Keith Monaghan recognized the importance of exposure to the Arts in the university community. The strategic placement of the Fine Arts Center and Museum of Art across from the football stadium and Student Union Building was affirmed following every event, as crowds would migrate across the street or pedestrian mall to view the current exhibition at the Museum of Art afterward. The opening exhibit for the Museum of Art in 1972, under the curatorial direction of Harvey West, provided an impressive introduction of the Museum of Art, featuring a Rodin Sculpture exhibition.
During Keith Monaghan’s accomplished teaching and administrative tenure at WSU (1947-1986), he also served two consecutive terms on the Washington Arts Commission, vastly contributing to increased Art Appreciation & Art Education throughout the state and Northwest region. It was evident that Keith Monaghan’s contribution to art in the Northwest, the San Francisco Bay Area and beyond was not limited to painting. Teaching was a lifelong priority for him and he greatly valued being an educator.
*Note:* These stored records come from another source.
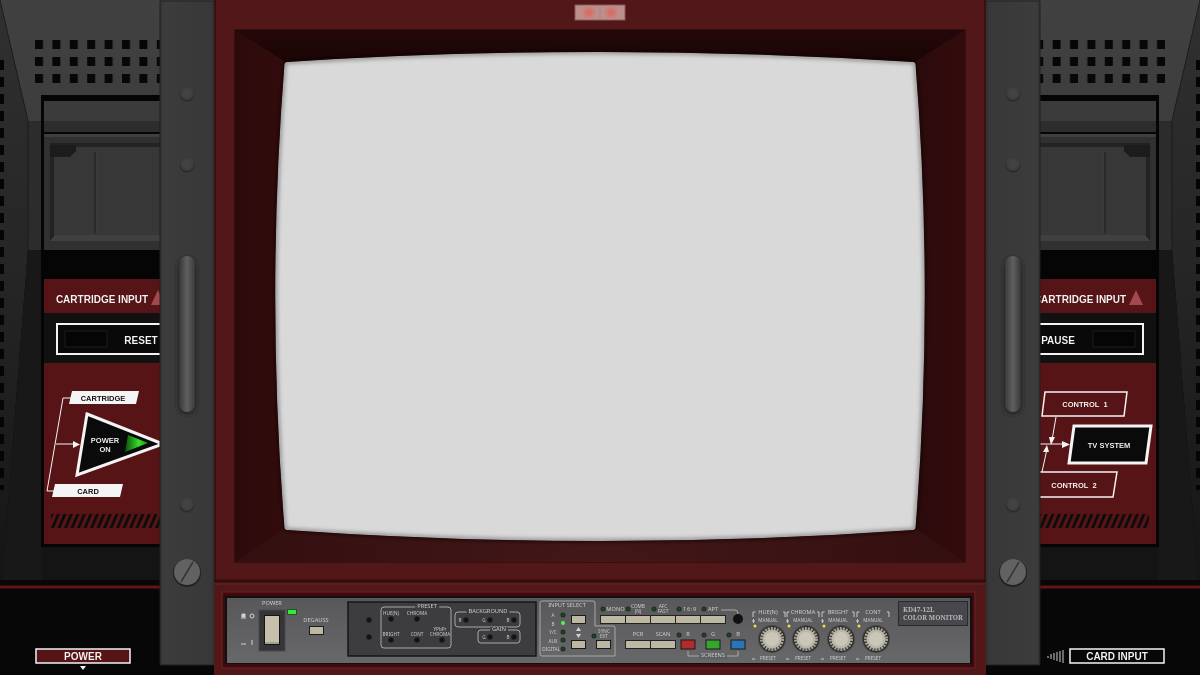
<!DOCTYPE html>
<html lang="en">
<head>
<meta charset="utf-8">
<title>Color monitor overlay</title>
<style>
:root{--black:#0b0b0b;--ink:#f4f4f4;--print:#d6d6d6;--panel:#606062;--inset:#3d3d40}
*{box-sizing:border-box}
html,body{margin:0;background:var(--black);overflow:hidden}
.stage{position:relative;width:1200px;height:675px;overflow:hidden;background:var(--black)}
.layer{position:absolute;inset:0;display:block}
.console b,.controls span{position:absolute;transform:translate(-50%,-50%);white-space:pre;text-align:center;line-height:1}
.console b{margin-top:1px;font:700 10px/1 "Liberation Sans",Arial,sans-serif;color:var(--ink)}
.console .small{margin-top:0;font-size:7.5px;line-height:9px}
.console .dark{color:#161616}
.controls span{font:500 5.7px/1 "Noto Sans","Open Sans",sans-serif;color:var(--print)}
.controls .tiny{font-size:4.7px;line-height:5px}
.controls .wide{letter-spacing:.7px}
.controls .cut{background:var(--inset);padding:0 2px}
.controls .gap{background:var(--panel);padding:0 2px}
.controls .badge{left:898px;top:601px;width:70px;height:25px;transform:none;display:flex;flex-direction:column;justify-content:center;padding-left:4px;background:#48484c;border:1px solid #29292b;text-align:left;font:600 6.7px/8px "Noto Serif","Liberation Serif",serif;color:#b9b9bc}
</style>
</head>
<body>
<main class="stage">
<section class="console" aria-label="Game console">
<svg class="layer" width="1200" height="675" viewBox="0 0 1200 675" aria-hidden="true">
<defs>
<linearGradient id="wall" x2="0" y2="1"><stop stop-color="#414141"/><stop offset="1" stop-color="#393939"/></linearGradient>
<linearGradient id="side" x2="0" y2="1"><stop stop-color="#303030"/><stop offset=".45" stop-color="#262626"/><stop offset="1" stop-color="#151515"/></linearGradient>
<pattern id="vents" x="35" y="40" width="17.4" height="17" patternUnits="userSpaceOnUse"><rect width="8" height="9" fill="#070707"/></pattern>
<pattern id="edge-vents" y="60" width="20" height="17" patternUnits="userSpaceOnUse"><rect width="4" height="10" fill="#050505"/></pattern>
<pattern id="hatch" width="6.5" height="14" patternUnits="userSpaceOnUse" patternTransform="translate(51 514)"><path d="M0 14 6 0H9L3 14ZM-6.500 14-.5 0H2.500L-3.500 14Z" fill="#0b0b0b"/></pattern>
<linearGradient id="green-light"><stop stop-color="#0c4d0c"/><stop offset=".6" stop-color="#35e02c"/><stop offset="1" stop-color="#1d8a19"/></linearGradient>
<g id="console-half">
<rect width="230" height="250" fill="url(#wall)"/>
<path d="M28 121H230V250H28Z" fill="#2c2c2c"/>
<path d="M0 0 28 121V250L2 580H0Z" fill="url(#side)"/>
<path d="M28 250H230V580H2Z" fill="#141414"/>
<path d="M28 250 2 580H42V250Z" fill="#181818"/>
<path d="M0 0 28 121V250" fill="none" stroke="#1b1b1b"/>
<rect x="35" y="40" width="131" height="43" fill="url(#vents)"/>
<rect y="60" width="4" height="430" fill="url(#edge-vents)"/>
<path d="M41 95H230V547H41Z" fill="#050505"/>
<path d="M44 101H230V132H44Z" fill="#3b3b3b"/>
<path d="M44 121H230V132H44Z" fill="#2d2d2d"/>
<path d="M44 134H230V250H44Z" fill="#303030"/>
<path d="M44 134H230V137H44Z" fill="#3f3f3f"/>
<path d="M50 143H230V241H50Z" fill="#232323"/>
<path d="M54 147H230V235H54Z" fill="#373737"/>
<path d="M50 241 55 235H230V241Z" fill="#404040"/>
<path d="M50 145H76V151L70 157H50Z" fill="#1c1c1c"/>
<path d="M94 152H98V233H94Z" fill="#2a2a2a"/><path d="M97 152V233" stroke="#484848"/>
<path d="M44 279H230V313H44ZM44 363H230V544H44Z" fill="#561417"/>
<path d="M44 313H230V363H44Z" fill="#111"/>
<rect x="57" y="324" width="150" height="30" fill="#090909" stroke="#f4f4f4" stroke-width="2"/>
<rect x="65" y="331" width="42" height="16" fill="#050505" stroke="#1e1e1e"/>
<path d="M0 580H230V675H0Z" fill="#070707"/>
<path d="M0 587H230" stroke="#641418" stroke-width="3"/>
</g>
</defs>
<use href="#console-half"/>
<use href="#console-half" transform="matrix(-1 0 0 1 1200 0)"/>
<path d="M158 290 165 305H151ZM1136 290 1143 305H1129Z" fill="#a24950"/>
<rect x="51" y="514" width="120" height="14" fill="url(#hatch)"/>
<rect x="1030" y="514" width="119" height="14" fill="url(#hatch)"/>
<g class="flow" fill="none" stroke="#f4f4f4">
<path d="M71 398H63L47 491H54M56 444H76"/>
<path d="M73 441 80 444.500 73 448Z" fill="#f4f4f4" stroke="none"/>
<path d="M72 391H139L136 404H69ZM55 484H123L120 497H52Z" fill="#f4f4f4" stroke="none"/>
<path d="M87 414 163 444 77 475Z" fill="#0a0a0a" stroke-width="3"/>
<path d="M128 435 148 443 125 452Z" fill="url(#green-light)" stroke="none"/>
<path d="M1045 392H1127L1124 416H1042ZM1034 472H1117L1113 497H1034Z" stroke-width="1.500"/>
<path d="M1030 444H1066M1056 417 1052 440M1042 472 1047 449"/>
<path d="M1062 441 1070 444.500 1062 448ZM1049 437H1055L1051 445ZM1043 452H1049L1047 445Z" fill="#f4f4f4" stroke="none"/>
<path d="M1074 426H1151L1146 463H1069Z" fill="#0a0a0a" stroke-width="3"/>
<rect x="36" y="649" width="94" height="14" fill="#561417" stroke-width="1.500"/>
<path d="M80 666H86L83 670Z" fill="#f4f4f4" stroke="none"/>
<rect x="1070" y="649" width="94" height="14" stroke-width="1.500"/>
<path d="M1063 650V663M1060 651V662M1057 652V661M1054 653V660M1051 654V659M1048 656V658" stroke="#cfcfcf"/>
</g>
</svg>
<b style="left:102px;top:299px">CARTRIDGE INPUT</b>
<b style="left:1080px;top:299px">CARTRIDGE INPUT</b>
<b style="left:141px;top:340px">RESET</b>
<b style="left:1058px;top:340px">PAUSE</b>
<b class="small dark" style="left:103px;top:398px">CARTRIDGE</b>
<b class="small" style="left:105px;top:445px">POWER
ON</b>
<b class="small dark" style="left:88px;top:491px">CARD</b>
<b class="small" style="left:1085px;top:404px">CONTROL  1</b>
<b class="small" style="left:1074px;top:485px">CONTROL  2</b>
<b class="small" style="left:1109px;top:445px">TV SYSTEM</b>
<b style="left:83px;top:656px">POWER</b>
<b style="left:1117px;top:656px">CARD INPUT</b>
</section>

<section class="monitor" aria-label="Color monitor">
<svg class="layer" width="1200" height="675" viewBox="0 0 1200 675" aria-hidden="true">
<defs>
<linearGradient id="ear"><stop stop-color="#333"/><stop offset=".06" stop-color="#3c3c3c"/><stop offset=".9" stop-color="#383838"/><stop offset="1" stop-color="#2c2c2c"/></linearGradient>
<linearGradient id="handle"><stop stop-color="#363636"/><stop offset=".5" stop-color="#606060"/><stop offset="1" stop-color="#3a3a3a"/></linearGradient>
<linearGradient id="bevel-top" x2="0" y2="1"><stop stop-color="#250809"/><stop offset="1" stop-color="#1a0505"/></linearGradient>
<linearGradient id="bevel-side"><stop stop-color="#2b0a0b"/><stop offset="1" stop-color="#330c0d"/></linearGradient>
<linearGradient id="bevel-base"><stop stop-color="#330f10"/><stop offset=".5" stop-color="#431718"/><stop offset="1" stop-color="#330f10"/></linearGradient>
<radialGradient id="lamp"><stop stop-color="#df665c"/><stop offset="1" stop-color="#c08a87"/></radialGradient>
<linearGradient id="metal" x2="0" y2="1"><stop stop-color="#58585a"/><stop offset="1" stop-color="#68686a"/></linearGradient>
<filter id="soft" x="-20%" y="-5%" width="140%" height="110%"><feGaussianBlur stdDeviation="2"/></filter>
<path id="glass" d="M287 62Q600 42 913 62Q915 62 915.500 64Q934 296 915.500 528Q915 530 913 530Q600 552 287 530Q285 530 284.500 528Q266 296 284.500 64Q285 62 287 62Z"/>
<clipPath id="glass-edge"><use href="#glass"/></clipPath>
<g id="bolt"><circle r="7.500" cy="1" fill="#2b2b2b"/><circle r="7" fill="#3d3d3d"/><circle r="5" fill="#424242"/></g>
<g id="rack-ear">
<path d="M160 1H216V665H160Z" fill="url(#ear)" stroke="#202020"/>
<use href="#bolt" x="187" y="93"/><use href="#bolt" x="187" y="164"/><use href="#bolt" x="187" y="504"/>
<rect x="178" y="258" width="18" height="156" rx="9" fill="#242424" filter="url(#soft)"/>
<rect x="179" y="256" width="16" height="156" rx="8" fill="url(#handle)"/>
<circle cx="187" cy="573" r="14" fill="#222"/><circle cx="187" cy="572" r="13" fill="#626262"/>
</g>
<g id="key"><rect width="15" height="9" fill="#1b1b1b"/><rect x="1" y="1" width="13" height="7" fill="#bdb8a4"/></g>
<g id="wide-key"><rect width="26" height="9" fill="#222"/><rect x="1" y="1" width="24" height="7" fill="#bdb8a4"/></g>
<g id="led"><circle r="2.500" fill="#242824"/><circle r="1.500" fill="#174b1b"/></g>
<circle id="trim" r="2.500" fill="#111" stroke="#242426"/>
<g id="knob">
<circle r="14" fill="#4a4a4b"/><circle r="13" fill="#2b2b2b"/><circle r="10.500" fill="none" stroke="#a5a193" stroke-width="3" stroke-dasharray="2 1"/><circle r="9.500" fill="#bbb7a8"/><circle r="7" fill="#cbc7b8"/>
<path d="M-16.500-27H-19V-22M11-27H13V-22M-20-18H-17M-18.500-20V-16M-20 20H-17" fill="none" stroke="#c8c8c8"/>
<circle cx="-17" cy="-13" r="1.500" fill="#f3df35"/>
</g>
</defs>
<use href="#rack-ear"/><use href="#rack-ear" transform="matrix(-1 0 0 1 1200 0)"/>
<path d="M181 582 193 562M1007 582 1019 562" stroke="#333" stroke-width="1.500"/>
<path d="M214 0H986V675H214Z" fill="#511719"/>
<path d="M215 0V580M985 0V580" stroke="#3b1012" stroke-width="2"/>
<path d="M235 30H965V562H235Z" fill="#2c090a" stroke="#3a0e10" stroke-width="2"/>
<path d="M235 30H965L915 62H285Z" fill="url(#bevel-top)"/>
<path d="M235 30 285 62V530L235 562Z" fill="url(#bevel-side)"/>
<path d="M965 30 915 62V530L965 562Z" fill="url(#bevel-side)"/>
<path d="M235 562 285 528H915L965 562Z" fill="url(#bevel-base)"/>
<use href="#glass" fill="#120404" stroke="#120404" filter="url(#soft)"/>
<g clip-path="url(#glass-edge)"><use href="#glass" fill="#d9d9d9"/><use href="#glass" fill="none" stroke="#777" stroke-width="3" filter="url(#soft)"/></g>
<rect x="575" y="5" width="50" height="15" fill="#bd8f8c" stroke="#8c5a59"/>
<path d="M600 5V20" stroke="#ad817f"/><circle cx="589" cy="12.500" r="7" fill="url(#lamp)"/><circle cx="611" cy="12.500" r="7" fill="url(#lamp)"/>
<path d="M214 581H986" stroke="#2f0c0e" stroke-width="3"/><path d="M214 584H986" stroke="#65272a"/>
<rect x="222" y="592" width="753" height="76" fill="#40090c" stroke="#6a2629"/>
<rect x="225" y="596" width="747" height="68" fill="#101010"/>
<rect x="227" y="598" width="743" height="65" fill="url(#metal)"/>
<g id="power-switch">
<rect x="259" y="610" width="26" height="41" fill="#353537" stroke="#4b4b4d"/><rect x="264" y="615" width="16" height="30" fill="#161616"/><rect x="265" y="616" width="14" height="28" fill="#c5bfac"/><path d="M265 642H279V644H265Z" fill="#a5a08e"/>
<rect x="287" y="609" width="10" height="6" fill="#24502a"/><rect x="288" y="610" width="8" height="4" fill="#32ea35"/>
<path d="M242 614H245V617H242ZM241 618H246M241 644H246M252 640V645" stroke="#d2d2d2" fill="#d2d2d2"/><circle cx="252" cy="616" r="2" fill="none" stroke="#d2d2d2"/>
<use href="#key" x="309" y="626"/>
</g>
<g id="preset-panel">
<rect x="348" y="602" width="188" height="54" fill="#3d3d40" stroke="#161616" stroke-width="1.500"/>
<g fill="none" stroke="#a8a8a8"><rect x="381" y="607" width="70" height="41" rx="3"/><rect x="455" y="612" width="65" height="15" rx="3"/><rect x="478" y="630" width="42" height="13" rx="3"/></g>
<use href="#trim" x="369" y="620"/><use href="#trim" x="369" y="637"/><use href="#trim" x="391" y="619"/><use href="#trim" x="417" y="619"/><use href="#trim" x="391" y="640"/><use href="#trim" x="417" y="640"/><use href="#trim" x="442" y="640"/><use href="#trim" x="466" y="620"/><use href="#trim" x="490" y="620"/><use href="#trim" x="514" y="620"/><use href="#trim" x="490" y="637"/><use href="#trim" x="514" y="637"/>
</g>
<g id="input-select">
<path d="M542 601H593Q595 601 595 603V626H613Q615 626 615 628V656H542Q540 656 540 654V603Q540 601 542 601Z" fill="none" stroke="#a8a8a8"/>
<use href="#led" x="563" y="615"/><use href="#led" x="563" y="632"/><use href="#led" x="563" y="640"/><use href="#led" x="563" y="649"/><use href="#led" x="594" y="636"/>
<circle cx="563" cy="623" r="2" fill="#46ff41"/>
<use href="#key" x="571" y="615"/><use href="#key" x="571" y="640"/><use href="#key" x="596" y="640"/>
<path d="M576 631H581L578.500 627ZM576 634H581L578.500 638Z" fill="#d2d2d2"/>
</g>
<g id="mode-keys">
<use href="#led" x="603" y="609"/><use href="#led" x="628" y="609"/><use href="#led" x="654" y="609"/><use href="#led" x="679" y="609"/><use href="#led" x="704" y="609"/>
<use href="#wide-key" x="600" y="615"/><use href="#wide-key" x="625" y="615"/><use href="#wide-key" x="650" y="615"/><use href="#wide-key" x="675" y="615"/><use href="#wide-key" x="700" y="615"/>
<circle cx="738" cy="619" r="5" fill="#111"/><path d="M721 610H735Q738 610 738 614" fill="none" stroke="#a8a8a8"/>
<use href="#wide-key" x="625" y="640"/><use href="#wide-key" x="650" y="640"/>
<use href="#led" x="679" y="635"/><use href="#led" x="704" y="635"/><use href="#led" x="729" y="635"/>
<g stroke="#1b1b1b"><rect x="681" y="640" width="14" height="9" fill="#b52a2c"/><rect x="706" y="640" width="14" height="9" fill="#35a52c"/><rect x="731" y="640" width="14" height="9" fill="#2d74b5"/></g>
<path d="M688 651V656H738V651" fill="none" stroke="#a8a8a8"/>
</g>
<g id="knobs"><use href="#knob" x="772" y="639"/><use href="#knob" x="806" y="639"/><use href="#knob" x="841" y="639"/><use href="#knob" x="876" y="639"/></g>
</svg>
<div class="controls">
<span style="left:272px;top:604px">POWER</span>
<span style="left:316px;top:621px">DEGAUSS</span>
<span class="cut" style="left:427px;top:607px">PRESET</span>
<span class="tiny" style="left:391px;top:613px">HUE(N)</span>
<span class="tiny" style="left:417px;top:613px">CHROMA</span>
<span class="tiny" style="left:391px;top:634px">BRIGHT</span>
<span class="tiny" style="left:417px;top:634px">CONT</span>
<span class="tiny" style="left:440px;top:632px">YPbPr
CHROMA</span>
<span class="cut" style="left:488px;top:612px">BACKGROUND</span>
<span class="tiny" style="left:460px;top:620px">R</span>
<span class="tiny" style="left:484px;top:620px">G</span>
<span class="tiny" style="left:508px;top:620px">B</span>
<span class="cut" style="left:499px;top:630px">GAIN</span>
<span class="tiny" style="left:484px;top:637px">G</span>
<span class="tiny" style="left:508px;top:637px">B</span>
<span style="left:567px;top:606px">INPUT SELECT</span>
<span class="tiny" style="left:553px;top:615px">A</span>
<span class="tiny" style="left:553px;top:624px">B</span>
<span class="tiny" style="left:553px;top:632px">Y/C</span>
<span class="tiny" style="left:553px;top:641px">AUX</span>
<span class="tiny" style="left:551px;top:649px">DIGITAL</span>
<span class="tiny" style="left:604px;top:634px">SYNC
EXT</span>
<span style="left:615.5px;top:610px">MONO</span>
<span class="tiny" style="left:638px;top:609px">COMB
(N)</span>
<span class="tiny" style="left:663px;top:609px">AFC
FAST</span>
<span class="wide" style="left:690px;top:610px">16:9</span>
<span style="left:713px;top:610px">APT</span>
<span style="left:638px;top:635px">PCR</span>
<span style="left:663px;top:635px">SCAN</span>
<span style="left:688px;top:635px">R</span>
<span style="left:713px;top:635px">G</span>
<span style="left:738px;top:635px">B</span>
<span class="gap" style="left:713px;top:656px">SCREENS</span>
<span style="left:768px;top:613px">HUE(N)</span>
<span style="left:803px;top:613px">CHROMA</span>
<span style="left:838px;top:613px">BRIGHT</span>
<span style="left:873px;top:613px">CONT</span>
<span class="tiny" style="left:768px;top:620px">MANUAL</span>
<span class="tiny" style="left:803px;top:620px">MANUAL</span>
<span class="tiny" style="left:838px;top:620px">MANUAL</span>
<span class="tiny" style="left:873px;top:620px">MANUAL</span>
<span class="tiny" style="left:768px;top:658px">PRESET</span>
<span class="tiny" style="left:803px;top:658px">PRESET</span>
<span class="tiny" style="left:838px;top:658px">PRESET</span>
<span class="tiny" style="left:873px;top:658px">PRESET</span>
<span class="badge">KD47-12L<br>COLOR MONITOR</span>
</div>
</section>
</main>
</body>
</html>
On the day of Keith Monaghan’s retirement from WSU, Governor of Washington State, Booth Gardner, proclaimed May 10,1986 as ‘Keith Monaghan Appreciation Day’, during a dedication ceremony with WSU President Smith and countless colleagues in attendance, which took place within the Fine Arts Center facility which Keith Monaghan had worked so tenaciously to realize for Fine Arts students for many years to come. The Fine Arts faculty unanimously voted to dedicate the Fine Arts Center in Keith Monaghan’s name, in recognition of his career-long dedication, but sadly this never came to pass.
Following his retirement from teaching at WSU, the artist and his wife of 56 years, Dodi, returned to the SF Bay Area of their earlier years – residing part of the year in San Francisco and part of the year back in Pullman. Keith Monaghan continued to utilize his studio in the Fine Arts Center and continued participating in the annual Fine Arts Faculty Exhibition, until the year of his passing in 2001.
Keith Monaghan was an exceptionally far-reaching artist, educator and arts advocate, yet less recognized than many of his generational peers, regardless of geographic region, in large part because Monaghan felt that teaching (and making) Art was a higher calling than self-promotion as an artist.
As evidenced by his continual exhibitions in the Bay Area, including during his years in Pullman, Monaghan’s work remained of great interest and appeal to SF museum and gallery patrons, in addition to the continued major interest throughout the Northwest region and beyond. The breadth of Keith Monaghan’s work and its varied regional influences have created an exceptional artistic legacy.
The Artist’s Statement below accompanied his one-person exhibition at the Ebert Gallery in San Francisco in 1997:
“Many painters & poets in the history of art have been strongly affected by and responded to their physical environment. I think of my paintings as visual poems. My early work of the 1940’s and 1950’s was influenced by the unique character and feeling of the San Francisco Bay Area. My work from the 1950’s to 1990’s was influenced by the unusual forms, colors, and spatial qualities of rural Eastern Washington. My work then became a synthesis of these contrasting influences, having returned to residing in both locales.”Keith Monaghan